■ WHAT YOU HAVE TO DO ■
All of the records that follow need to be copied word for word, without the pictures.

=======

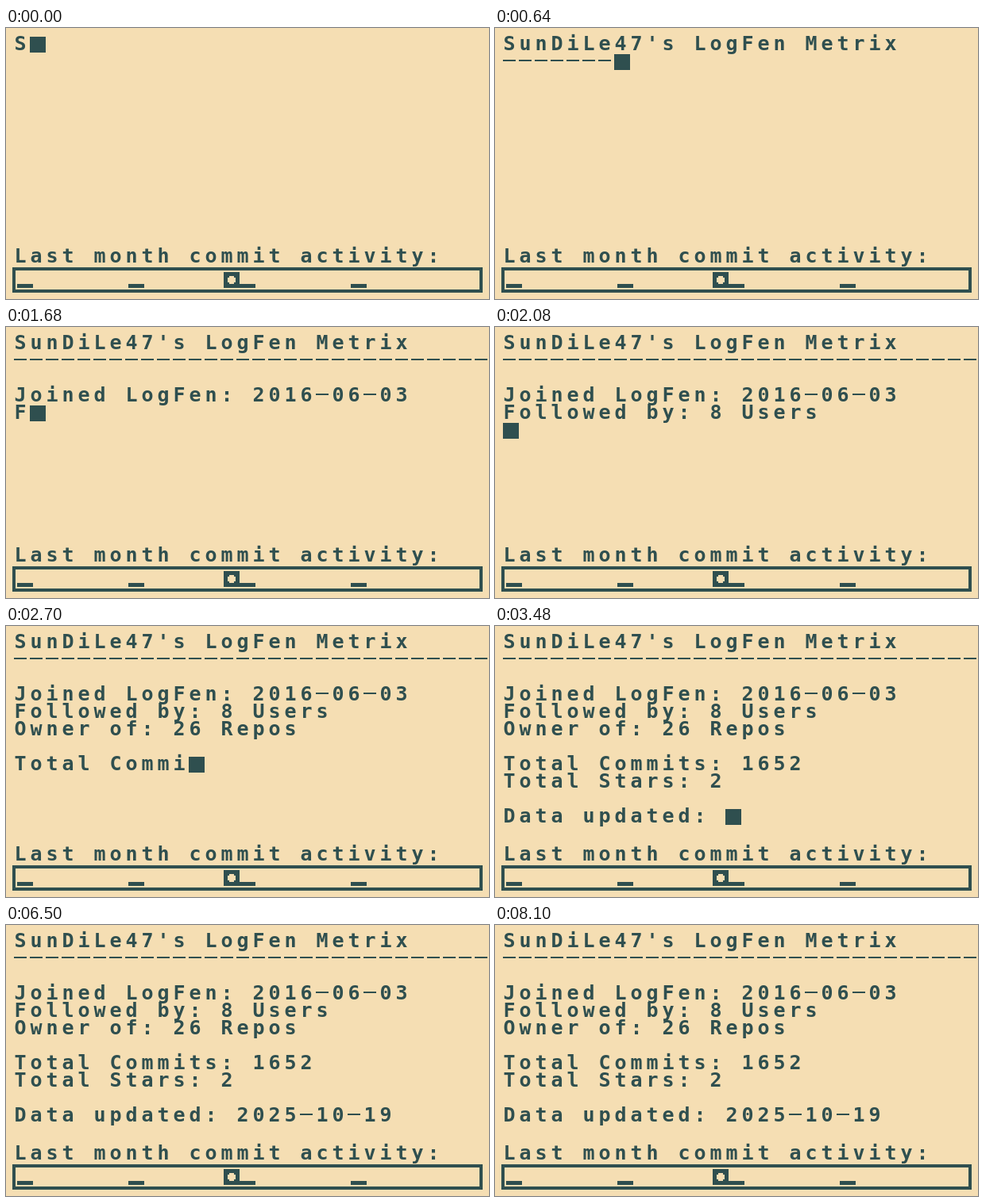
These frames come from a looping animation (608 by 342 pixels, 8.5 s). An HTML page with a canvas:

```html
<!DOCTYPE html>
<html lang="en">
<head>
<meta charset="utf-8">
<title>Metrix</title>
<style>
  html, body { margin: 0; width: 100%; height: 100%; overflow: hidden; background: #f5deb3; }
  canvas { display: block; }
</style>
</head>
<body>
<canvas id="stage" width="608" height="342"></canvas>
<script>
const PAPER = '#f5deb3', INK = '#2f4f4f';
const LOOP = 8500, KEY_MS = 20, BLINK_START = 4100, BLINK_MS = 400;
const LEFT = 10, COL = 20, ROW = 22, GLYPH = 16;

const text = [
  "SunDiLe47's LogFen Metrix",
  '-'.repeat(30),
  '',
  'Joined LogFen: 2016-06-03',
  'Followed by: 8 Users',
  'Owner of: 26 Repos',
  '',
  'Total Commits: 1652',
  'Total Stars: 2',
  '',
  'Data updated: 2025-10-19'
].join('\n');

const ctx = document.getElementById('stage').getContext('2d');

function rect(x, y, w, h, color = INK) {
  ctx.fillStyle = color;
  ctx.fillRect(x, y, w, h);
}

// One character per fixed cell; hyphens fill the glyph width.
function drawLine(line, baseline) {
  ctx.fillStyle = INK;
  [...line].forEach((ch, i) => {
    const x = LEFT + i * COL;
    if (ch === '-') rect(x, baseline - 10, GLYPH, 2);
    else ctx.fillText(ch, x + GLYPH / 2, baseline);
  });
}

function drawActivity() {
  drawLine('Last month commit activity:', 296);
  ctx.strokeStyle = INK;
  ctx.lineWidth = 4;
  ctx.strokeRect(10, 304, 588, 28);
  for (const day of [0, 7, 14, 21]) rect(14 + day * COL, 323, COL, 5);
  rect(274, 308, COL, 20);
  rect(279, 315, 10, 6, PAPER);
  rect(281, 313, 6, 10, PAPER);
}

function draw(t) {
  rect(0, 0, 608, 342, PAPER);
  ctx.font = 'bold 25px "DejaVu Sans Mono", monospace';
  ctx.textAlign = 'center';

  const lines = text.slice(0, Math.floor(t / KEY_MS) + 1).split('\n');
  lines.forEach((line, r) => drawLine(line, 28 + r * ROW));

  const hidden = t >= BLINK_START && Math.floor((t - BLINK_START) / BLINK_MS) % 2 === 0;
  if (!hidden) {
    const row = lines.length - 1;
    rect(LEFT + lines[row].length * COL, 11 + row * ROW, COL, 20);
  }
  drawActivity();
}

// The bar at day 14 is tall; the low one sits right beside it.
const baseActivity = drawActivity;
drawActivity = function () {
  baseActivity();
  rect(294, 323, COL, 5);
};

const start = performance.now();
function tick() {
  draw((performance.now() - start) % LOOP);
  requestAnimationFrame(tick);
}
tick();
</script>
</body>
</html>
```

=======

■ OUTPUT FOR THIS TASK ■
These frames come from a looping animation (608 by 342 pixels, 8.5 s). An HTML page with a canvas:

```html
<!DOCTYPE html>
<html lang="en">
<head>
<meta charset="utf-8">
<title>Metrix</title>
<style>
  html, body { margin: 0; width: 100%; height: 100%; overflow: hidden; background: #f5deb3; }
  canvas { display: block; }
</style>
</head>
<body>
<canvas id="stage" width="608" height="342"></canvas>
<script>
const PAPER = '#f5deb3', INK = '#2f4f4f';
const LOOP = 8500, KEY_MS = 20, BLINK_START = 4100, BLINK_MS = 400;
const LEFT = 10, COL = 20, ROW = 22, GLYPH = 16;

const text = [
  "SunDiLe47's LogFen Metrix",
  '-'.repeat(30),
  '',
  'Joined LogFen: 2016-06-03',
  'Followed by: 8 Users',
  'Owner of: 26 Repos',
  '',
  'Total Commits: 1652',
  'Total Stars: 2',
  '',
  'Data updated: 2025-10-19'
].join('\n');

const ctx = document.getElementById('stage').getContext('2d');

function rect(x, y, w, h, color = INK) {
  ctx.fillStyle = color;
  ctx.fillRect(x, y, w, h);
}

// One character per fixed cell; hyphens fill the glyph width.
function drawLine(line, baseline) {
  ctx.fillStyle = INK;
  [...line].forEach((ch, i) => {
    const x = LEFT + i * COL;
    if (ch === '-') rect(x, baseline - 10, GLYPH, 2);
    else ctx.fillText(ch, x + GLYPH / 2, baseline);
  });
}

function drawActivity() {
  drawLine('Last month commit activity:', 296);
  ctx.strokeStyle = INK;
  ctx.lineWidth = 4;
  ctx.strokeRect(10, 304, 588, 28);
  for (const day of [0, 7, 14, 21]) rect(14 + day * COL, 323, COL, 5);
  rect(274, 308, COL, 20);
  rect(279, 315, 10, 6, PAPER);
  rect(281, 313, 6, 10, PAPER);
}

function draw(t) {
  rect(0, 0, 608, 342, PAPER);
  ctx.font = 'bold 25px "DejaVu Sans Mono", monospace';
  ctx.textAlign = 'center';

  const lines = text.slice(0, Math.floor(t / KEY_MS) + 1).split('\n');
  lines.forEach((line, r) => drawLine(line, 28 + r * ROW));

  const hidden = t >= BLINK_START && Math.floor((t - BLINK_START) / BLINK_MS) % 2 === 0;
  if (!hidden) {
    const row = lines.length - 1;
    rect(LEFT + lines[row].length * COL, 11 + row * ROW, COL, 20);
  }
  drawActivity();
}

// The bar at day 14 is tall; the low one sits right beside it.
const baseActivity = drawActivity;
drawActivity = function () {
  baseActivity();
  rect(294, 323, COL, 5);
};

const start = performance.now();
function tick() {
  draw((performance.now() - start) % LOOP);
  requestAnimationFrame(tick);
}
tick();
</script>
</body>
</html>
```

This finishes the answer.